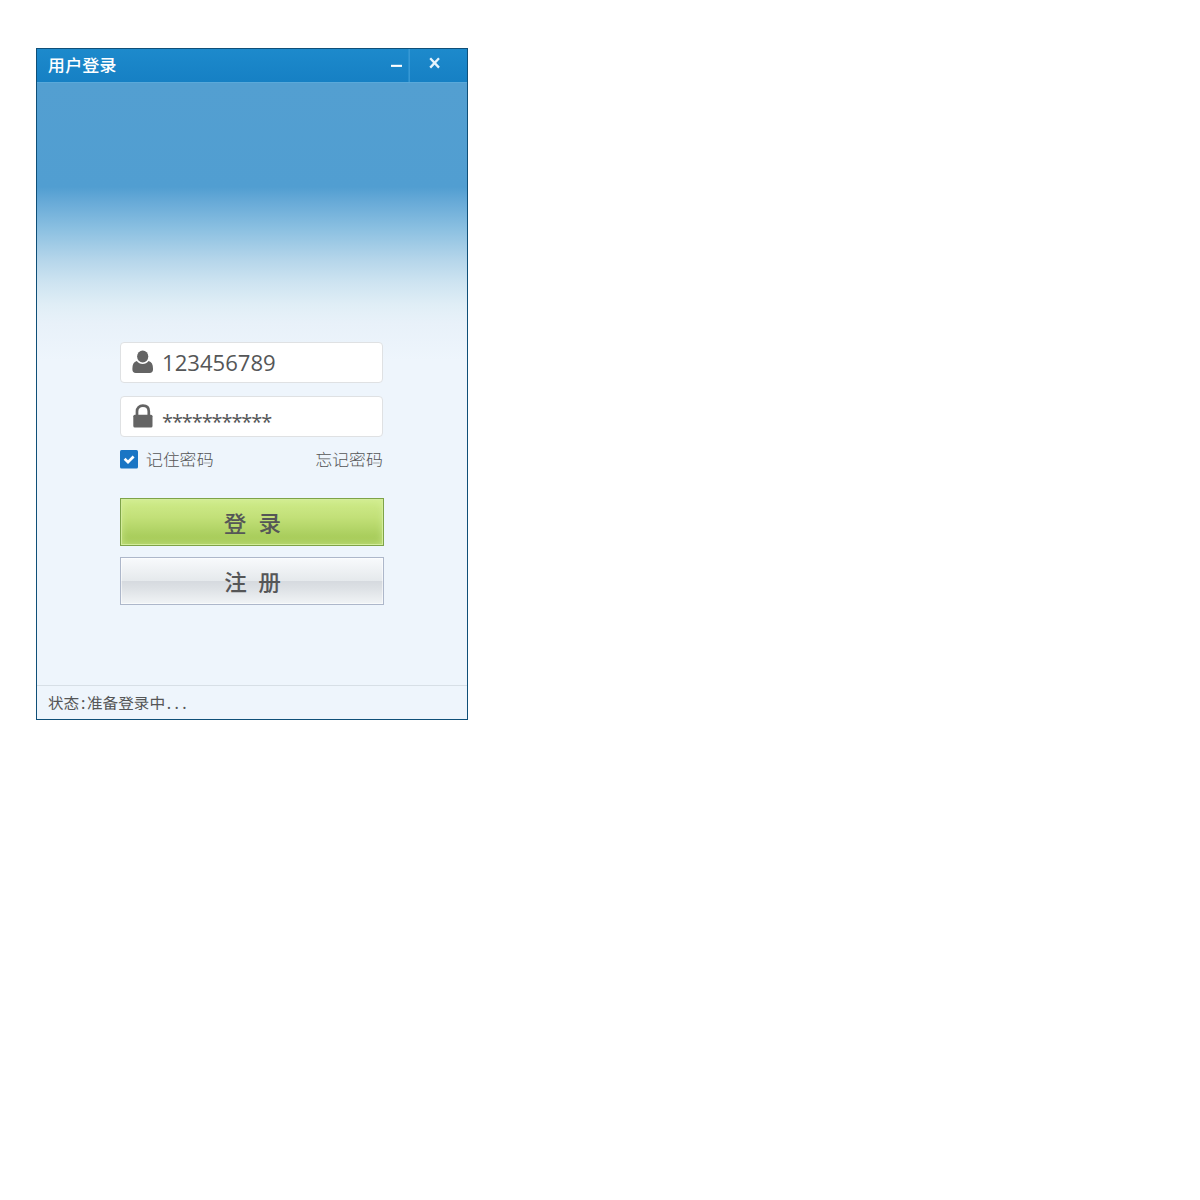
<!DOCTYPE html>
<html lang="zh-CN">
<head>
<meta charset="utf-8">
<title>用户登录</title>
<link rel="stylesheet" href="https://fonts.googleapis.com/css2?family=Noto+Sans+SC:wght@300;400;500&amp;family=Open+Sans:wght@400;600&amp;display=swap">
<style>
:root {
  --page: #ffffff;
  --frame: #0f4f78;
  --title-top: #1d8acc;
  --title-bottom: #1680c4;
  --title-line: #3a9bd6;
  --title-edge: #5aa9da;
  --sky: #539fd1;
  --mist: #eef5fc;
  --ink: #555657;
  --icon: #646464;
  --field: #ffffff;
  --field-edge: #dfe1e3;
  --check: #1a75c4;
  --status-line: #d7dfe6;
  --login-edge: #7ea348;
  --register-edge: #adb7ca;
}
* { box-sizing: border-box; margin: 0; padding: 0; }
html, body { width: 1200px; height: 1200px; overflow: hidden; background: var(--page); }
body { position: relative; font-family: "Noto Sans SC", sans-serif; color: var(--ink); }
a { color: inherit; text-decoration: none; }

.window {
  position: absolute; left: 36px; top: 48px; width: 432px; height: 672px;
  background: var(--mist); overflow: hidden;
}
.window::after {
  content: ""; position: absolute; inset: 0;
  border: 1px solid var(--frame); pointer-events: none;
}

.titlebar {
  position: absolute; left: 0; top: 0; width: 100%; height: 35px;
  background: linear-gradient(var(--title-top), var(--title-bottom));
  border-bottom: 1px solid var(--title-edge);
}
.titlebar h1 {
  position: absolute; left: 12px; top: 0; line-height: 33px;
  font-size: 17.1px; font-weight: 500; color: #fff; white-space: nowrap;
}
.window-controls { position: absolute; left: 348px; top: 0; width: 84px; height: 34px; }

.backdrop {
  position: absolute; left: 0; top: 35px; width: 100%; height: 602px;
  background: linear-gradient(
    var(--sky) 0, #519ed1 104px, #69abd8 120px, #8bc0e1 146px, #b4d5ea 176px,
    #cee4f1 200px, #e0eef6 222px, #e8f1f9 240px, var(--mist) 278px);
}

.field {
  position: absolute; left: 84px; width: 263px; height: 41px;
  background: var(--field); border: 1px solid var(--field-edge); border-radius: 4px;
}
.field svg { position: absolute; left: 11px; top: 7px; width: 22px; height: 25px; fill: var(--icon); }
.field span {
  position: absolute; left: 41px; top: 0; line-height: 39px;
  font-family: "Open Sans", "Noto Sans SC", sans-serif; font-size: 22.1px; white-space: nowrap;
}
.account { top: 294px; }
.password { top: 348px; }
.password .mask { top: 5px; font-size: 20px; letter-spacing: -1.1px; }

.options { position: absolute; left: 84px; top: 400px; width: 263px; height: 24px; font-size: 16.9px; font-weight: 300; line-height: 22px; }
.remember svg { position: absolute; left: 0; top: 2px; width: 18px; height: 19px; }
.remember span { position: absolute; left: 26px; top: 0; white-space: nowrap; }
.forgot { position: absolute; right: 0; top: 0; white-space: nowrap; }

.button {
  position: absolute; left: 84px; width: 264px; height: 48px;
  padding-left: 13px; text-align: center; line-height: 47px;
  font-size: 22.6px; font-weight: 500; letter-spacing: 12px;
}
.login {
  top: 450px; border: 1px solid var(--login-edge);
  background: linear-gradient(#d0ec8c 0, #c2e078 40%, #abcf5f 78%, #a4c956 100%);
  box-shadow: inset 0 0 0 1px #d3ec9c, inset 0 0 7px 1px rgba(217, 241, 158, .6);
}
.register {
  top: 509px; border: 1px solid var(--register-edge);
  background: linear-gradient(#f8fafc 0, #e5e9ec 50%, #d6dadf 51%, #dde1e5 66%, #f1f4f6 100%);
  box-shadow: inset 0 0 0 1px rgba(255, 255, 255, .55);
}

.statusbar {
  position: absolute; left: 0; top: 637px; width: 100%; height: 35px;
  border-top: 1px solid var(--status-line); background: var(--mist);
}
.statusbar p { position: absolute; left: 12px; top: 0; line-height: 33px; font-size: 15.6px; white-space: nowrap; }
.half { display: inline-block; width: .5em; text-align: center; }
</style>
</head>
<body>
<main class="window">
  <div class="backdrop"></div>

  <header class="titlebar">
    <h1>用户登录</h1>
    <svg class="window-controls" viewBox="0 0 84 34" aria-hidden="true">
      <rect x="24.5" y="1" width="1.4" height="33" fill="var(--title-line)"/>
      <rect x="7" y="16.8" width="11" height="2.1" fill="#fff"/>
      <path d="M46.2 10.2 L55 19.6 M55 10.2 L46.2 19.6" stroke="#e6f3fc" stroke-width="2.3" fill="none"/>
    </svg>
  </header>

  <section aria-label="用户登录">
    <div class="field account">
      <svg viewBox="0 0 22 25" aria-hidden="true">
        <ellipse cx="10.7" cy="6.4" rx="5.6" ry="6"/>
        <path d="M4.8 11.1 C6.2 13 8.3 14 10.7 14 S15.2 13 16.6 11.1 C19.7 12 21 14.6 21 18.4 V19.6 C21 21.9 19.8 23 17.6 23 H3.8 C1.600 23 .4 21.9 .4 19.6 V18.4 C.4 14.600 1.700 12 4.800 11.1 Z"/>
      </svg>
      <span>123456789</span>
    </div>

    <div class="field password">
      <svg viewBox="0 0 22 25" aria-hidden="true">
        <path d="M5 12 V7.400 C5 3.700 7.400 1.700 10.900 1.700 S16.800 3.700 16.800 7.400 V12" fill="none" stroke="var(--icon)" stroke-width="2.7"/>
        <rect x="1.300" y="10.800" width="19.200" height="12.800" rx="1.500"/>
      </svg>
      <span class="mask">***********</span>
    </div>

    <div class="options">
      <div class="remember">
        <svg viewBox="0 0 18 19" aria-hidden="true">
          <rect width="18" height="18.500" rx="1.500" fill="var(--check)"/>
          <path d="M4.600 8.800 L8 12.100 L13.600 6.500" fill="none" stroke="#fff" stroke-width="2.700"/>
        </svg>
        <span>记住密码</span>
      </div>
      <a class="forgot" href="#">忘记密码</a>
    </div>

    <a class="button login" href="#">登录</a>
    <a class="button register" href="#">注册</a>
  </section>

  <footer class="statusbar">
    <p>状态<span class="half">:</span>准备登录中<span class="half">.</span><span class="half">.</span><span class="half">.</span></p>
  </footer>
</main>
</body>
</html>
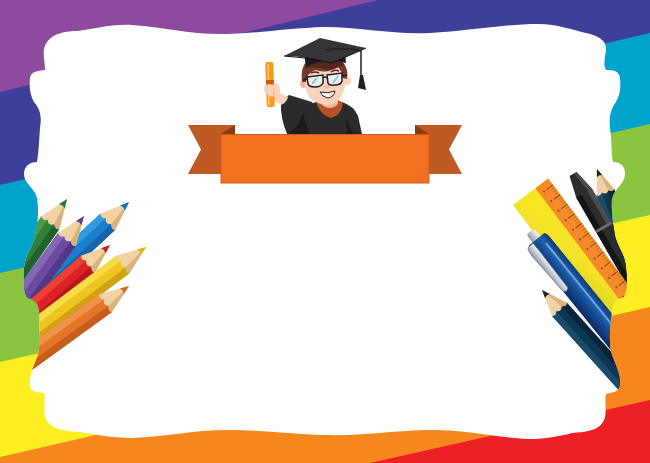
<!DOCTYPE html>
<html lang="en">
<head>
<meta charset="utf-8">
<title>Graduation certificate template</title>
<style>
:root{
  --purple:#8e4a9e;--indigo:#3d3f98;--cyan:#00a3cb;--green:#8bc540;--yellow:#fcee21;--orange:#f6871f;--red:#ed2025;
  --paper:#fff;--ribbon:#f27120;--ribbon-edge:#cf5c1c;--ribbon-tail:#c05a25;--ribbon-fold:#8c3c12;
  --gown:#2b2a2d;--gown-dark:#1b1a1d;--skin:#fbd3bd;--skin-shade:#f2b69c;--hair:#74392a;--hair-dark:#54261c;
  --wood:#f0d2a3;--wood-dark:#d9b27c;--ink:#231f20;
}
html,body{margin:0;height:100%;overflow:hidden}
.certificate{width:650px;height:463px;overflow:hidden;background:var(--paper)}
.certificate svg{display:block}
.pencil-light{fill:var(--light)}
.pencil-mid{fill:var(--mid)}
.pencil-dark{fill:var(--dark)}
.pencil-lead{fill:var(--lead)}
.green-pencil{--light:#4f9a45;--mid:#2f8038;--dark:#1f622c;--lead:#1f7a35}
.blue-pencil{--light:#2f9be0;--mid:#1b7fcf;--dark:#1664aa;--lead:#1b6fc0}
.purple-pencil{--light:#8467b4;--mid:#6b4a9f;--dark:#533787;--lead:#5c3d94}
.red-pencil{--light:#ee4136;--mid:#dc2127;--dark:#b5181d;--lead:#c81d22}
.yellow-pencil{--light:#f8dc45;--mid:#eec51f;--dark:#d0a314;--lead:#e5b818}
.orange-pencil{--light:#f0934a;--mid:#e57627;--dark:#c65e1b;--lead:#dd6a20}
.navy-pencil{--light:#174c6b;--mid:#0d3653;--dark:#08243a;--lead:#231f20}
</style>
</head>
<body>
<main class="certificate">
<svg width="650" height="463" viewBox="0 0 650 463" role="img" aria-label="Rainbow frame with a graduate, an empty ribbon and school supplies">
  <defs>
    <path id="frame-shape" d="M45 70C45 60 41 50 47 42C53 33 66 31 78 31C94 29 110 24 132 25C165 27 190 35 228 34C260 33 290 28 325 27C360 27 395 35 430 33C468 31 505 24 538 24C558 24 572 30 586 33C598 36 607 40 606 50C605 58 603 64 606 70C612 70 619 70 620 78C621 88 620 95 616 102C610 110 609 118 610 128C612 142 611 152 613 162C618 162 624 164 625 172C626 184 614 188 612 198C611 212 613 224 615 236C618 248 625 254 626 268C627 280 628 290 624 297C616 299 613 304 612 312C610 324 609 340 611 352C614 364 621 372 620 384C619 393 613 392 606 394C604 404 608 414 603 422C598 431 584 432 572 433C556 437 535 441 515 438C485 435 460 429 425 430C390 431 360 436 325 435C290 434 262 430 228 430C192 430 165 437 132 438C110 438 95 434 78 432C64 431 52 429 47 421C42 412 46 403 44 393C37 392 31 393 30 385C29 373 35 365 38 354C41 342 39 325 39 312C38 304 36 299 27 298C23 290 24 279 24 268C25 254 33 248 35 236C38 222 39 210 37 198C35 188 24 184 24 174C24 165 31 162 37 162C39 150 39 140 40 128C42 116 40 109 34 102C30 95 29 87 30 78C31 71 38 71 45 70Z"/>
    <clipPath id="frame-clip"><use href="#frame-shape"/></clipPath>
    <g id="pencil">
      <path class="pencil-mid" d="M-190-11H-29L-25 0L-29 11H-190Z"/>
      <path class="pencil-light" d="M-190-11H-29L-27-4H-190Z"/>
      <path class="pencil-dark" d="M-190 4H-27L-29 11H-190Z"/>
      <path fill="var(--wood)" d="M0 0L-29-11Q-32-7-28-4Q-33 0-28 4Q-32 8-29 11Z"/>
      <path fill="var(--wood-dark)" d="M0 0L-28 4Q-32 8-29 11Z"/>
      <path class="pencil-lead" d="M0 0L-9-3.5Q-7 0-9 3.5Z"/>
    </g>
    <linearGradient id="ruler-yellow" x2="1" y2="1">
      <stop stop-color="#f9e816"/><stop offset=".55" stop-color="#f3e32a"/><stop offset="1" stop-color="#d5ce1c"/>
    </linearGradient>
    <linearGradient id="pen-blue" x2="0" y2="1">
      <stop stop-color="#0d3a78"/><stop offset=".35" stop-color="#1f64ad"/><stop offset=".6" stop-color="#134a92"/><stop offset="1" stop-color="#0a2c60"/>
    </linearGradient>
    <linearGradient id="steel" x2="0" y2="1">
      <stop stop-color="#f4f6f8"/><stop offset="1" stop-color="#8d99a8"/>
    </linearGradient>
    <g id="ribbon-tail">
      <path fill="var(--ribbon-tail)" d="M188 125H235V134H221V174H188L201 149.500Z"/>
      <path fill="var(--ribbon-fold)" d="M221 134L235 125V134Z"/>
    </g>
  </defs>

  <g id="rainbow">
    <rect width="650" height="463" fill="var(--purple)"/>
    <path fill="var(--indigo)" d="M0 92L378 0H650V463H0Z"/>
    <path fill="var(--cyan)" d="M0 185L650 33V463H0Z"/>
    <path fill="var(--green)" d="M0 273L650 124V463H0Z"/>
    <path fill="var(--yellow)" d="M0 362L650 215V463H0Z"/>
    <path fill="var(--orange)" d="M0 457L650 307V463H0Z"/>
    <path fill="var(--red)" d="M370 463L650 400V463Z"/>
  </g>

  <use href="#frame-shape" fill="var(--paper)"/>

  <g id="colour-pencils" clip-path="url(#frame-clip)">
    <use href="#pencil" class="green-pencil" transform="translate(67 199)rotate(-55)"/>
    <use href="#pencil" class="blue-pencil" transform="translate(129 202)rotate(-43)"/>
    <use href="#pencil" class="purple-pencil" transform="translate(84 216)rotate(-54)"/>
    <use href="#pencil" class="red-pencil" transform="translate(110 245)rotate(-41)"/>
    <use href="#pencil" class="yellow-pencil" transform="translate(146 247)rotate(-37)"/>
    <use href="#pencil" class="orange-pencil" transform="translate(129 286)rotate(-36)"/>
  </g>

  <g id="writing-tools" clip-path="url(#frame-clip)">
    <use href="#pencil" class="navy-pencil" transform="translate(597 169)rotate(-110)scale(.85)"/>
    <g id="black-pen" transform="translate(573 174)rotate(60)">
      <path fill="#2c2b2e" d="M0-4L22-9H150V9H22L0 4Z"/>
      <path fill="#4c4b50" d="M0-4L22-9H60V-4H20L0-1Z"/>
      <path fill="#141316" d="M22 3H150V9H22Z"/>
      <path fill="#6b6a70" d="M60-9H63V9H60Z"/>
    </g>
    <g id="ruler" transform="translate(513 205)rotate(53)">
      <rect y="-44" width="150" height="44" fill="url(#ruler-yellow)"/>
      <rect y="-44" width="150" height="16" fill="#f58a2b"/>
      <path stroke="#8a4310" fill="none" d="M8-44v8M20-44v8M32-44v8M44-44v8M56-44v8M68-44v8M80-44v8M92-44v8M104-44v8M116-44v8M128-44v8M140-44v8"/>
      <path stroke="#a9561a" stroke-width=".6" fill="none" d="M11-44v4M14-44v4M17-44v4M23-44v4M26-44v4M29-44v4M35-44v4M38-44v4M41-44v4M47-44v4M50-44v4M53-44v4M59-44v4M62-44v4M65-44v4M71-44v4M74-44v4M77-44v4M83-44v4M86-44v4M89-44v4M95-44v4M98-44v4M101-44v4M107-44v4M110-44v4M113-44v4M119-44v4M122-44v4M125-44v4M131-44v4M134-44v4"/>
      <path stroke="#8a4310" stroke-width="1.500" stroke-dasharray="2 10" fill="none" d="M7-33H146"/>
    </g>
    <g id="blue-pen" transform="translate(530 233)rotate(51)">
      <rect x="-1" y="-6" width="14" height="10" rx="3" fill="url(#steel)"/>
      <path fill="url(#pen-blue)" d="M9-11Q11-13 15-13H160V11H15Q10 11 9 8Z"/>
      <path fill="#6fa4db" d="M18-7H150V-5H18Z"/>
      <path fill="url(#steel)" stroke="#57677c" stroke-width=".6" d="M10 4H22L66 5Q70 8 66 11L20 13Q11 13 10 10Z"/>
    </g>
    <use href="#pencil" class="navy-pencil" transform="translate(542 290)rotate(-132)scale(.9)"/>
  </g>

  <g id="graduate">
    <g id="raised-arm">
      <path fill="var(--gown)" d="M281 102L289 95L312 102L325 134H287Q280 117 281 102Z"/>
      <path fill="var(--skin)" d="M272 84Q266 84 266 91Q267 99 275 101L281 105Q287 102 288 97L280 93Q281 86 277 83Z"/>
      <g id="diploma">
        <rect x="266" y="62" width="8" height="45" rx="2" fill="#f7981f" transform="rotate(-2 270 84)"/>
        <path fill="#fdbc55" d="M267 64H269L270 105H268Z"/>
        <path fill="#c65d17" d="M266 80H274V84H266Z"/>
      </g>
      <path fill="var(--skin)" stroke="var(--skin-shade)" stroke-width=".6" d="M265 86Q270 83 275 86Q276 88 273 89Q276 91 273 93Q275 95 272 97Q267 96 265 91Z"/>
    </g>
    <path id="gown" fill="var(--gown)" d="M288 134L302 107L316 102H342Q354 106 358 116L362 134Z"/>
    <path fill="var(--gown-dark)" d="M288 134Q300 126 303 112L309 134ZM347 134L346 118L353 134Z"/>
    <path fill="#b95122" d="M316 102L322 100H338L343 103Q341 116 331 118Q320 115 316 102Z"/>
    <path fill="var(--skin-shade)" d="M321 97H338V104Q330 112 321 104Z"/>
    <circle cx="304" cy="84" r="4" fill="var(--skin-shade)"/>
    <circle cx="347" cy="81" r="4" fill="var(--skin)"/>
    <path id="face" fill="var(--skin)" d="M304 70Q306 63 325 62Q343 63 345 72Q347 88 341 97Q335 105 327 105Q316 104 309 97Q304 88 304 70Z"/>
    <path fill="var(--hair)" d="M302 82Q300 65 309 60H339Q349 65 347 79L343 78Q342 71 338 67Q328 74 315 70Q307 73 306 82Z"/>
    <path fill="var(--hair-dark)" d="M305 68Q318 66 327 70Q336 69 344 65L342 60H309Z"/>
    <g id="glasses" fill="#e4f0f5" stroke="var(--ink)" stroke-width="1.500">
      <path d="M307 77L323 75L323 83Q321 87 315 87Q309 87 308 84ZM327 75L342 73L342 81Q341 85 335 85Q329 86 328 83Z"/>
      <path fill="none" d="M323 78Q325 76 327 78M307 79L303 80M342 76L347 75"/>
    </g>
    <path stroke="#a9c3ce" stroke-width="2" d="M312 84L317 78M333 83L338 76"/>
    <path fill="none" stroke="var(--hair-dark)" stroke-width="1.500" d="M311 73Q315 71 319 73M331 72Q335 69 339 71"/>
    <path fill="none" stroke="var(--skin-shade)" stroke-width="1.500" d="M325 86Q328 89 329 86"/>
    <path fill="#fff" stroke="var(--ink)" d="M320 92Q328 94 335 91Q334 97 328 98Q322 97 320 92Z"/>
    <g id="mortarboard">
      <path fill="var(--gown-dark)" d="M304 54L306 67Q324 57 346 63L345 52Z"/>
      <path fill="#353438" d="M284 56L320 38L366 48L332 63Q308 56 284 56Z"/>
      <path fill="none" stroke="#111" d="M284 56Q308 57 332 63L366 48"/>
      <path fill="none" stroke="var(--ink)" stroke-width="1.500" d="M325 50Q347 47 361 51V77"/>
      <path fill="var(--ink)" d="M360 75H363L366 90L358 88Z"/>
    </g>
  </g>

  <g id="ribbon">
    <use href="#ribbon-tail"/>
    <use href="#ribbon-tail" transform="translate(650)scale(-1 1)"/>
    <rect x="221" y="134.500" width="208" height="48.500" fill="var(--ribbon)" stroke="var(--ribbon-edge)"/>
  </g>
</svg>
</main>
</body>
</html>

★ ★ ★ ★

Task prompt: From the first line of the listing above, repeat every line through the one holding "--frame: #0f4f78;". Both ends count, and pictures stay out.

Written response:
<!DOCTYPE html>
<html lang="zh-CN">
<head>
<meta charset="utf-8">
<title>用户登录</title>
<link rel="stylesheet" href="https://fonts.googleapis.com/css2?family=Noto+Sans+SC:wght@300;400;500&amp;family=Open+Sans:wght@400;600&amp;display=swap">
<style>
:root {
  --page: #ffffff;
  --frame: #0f4f78;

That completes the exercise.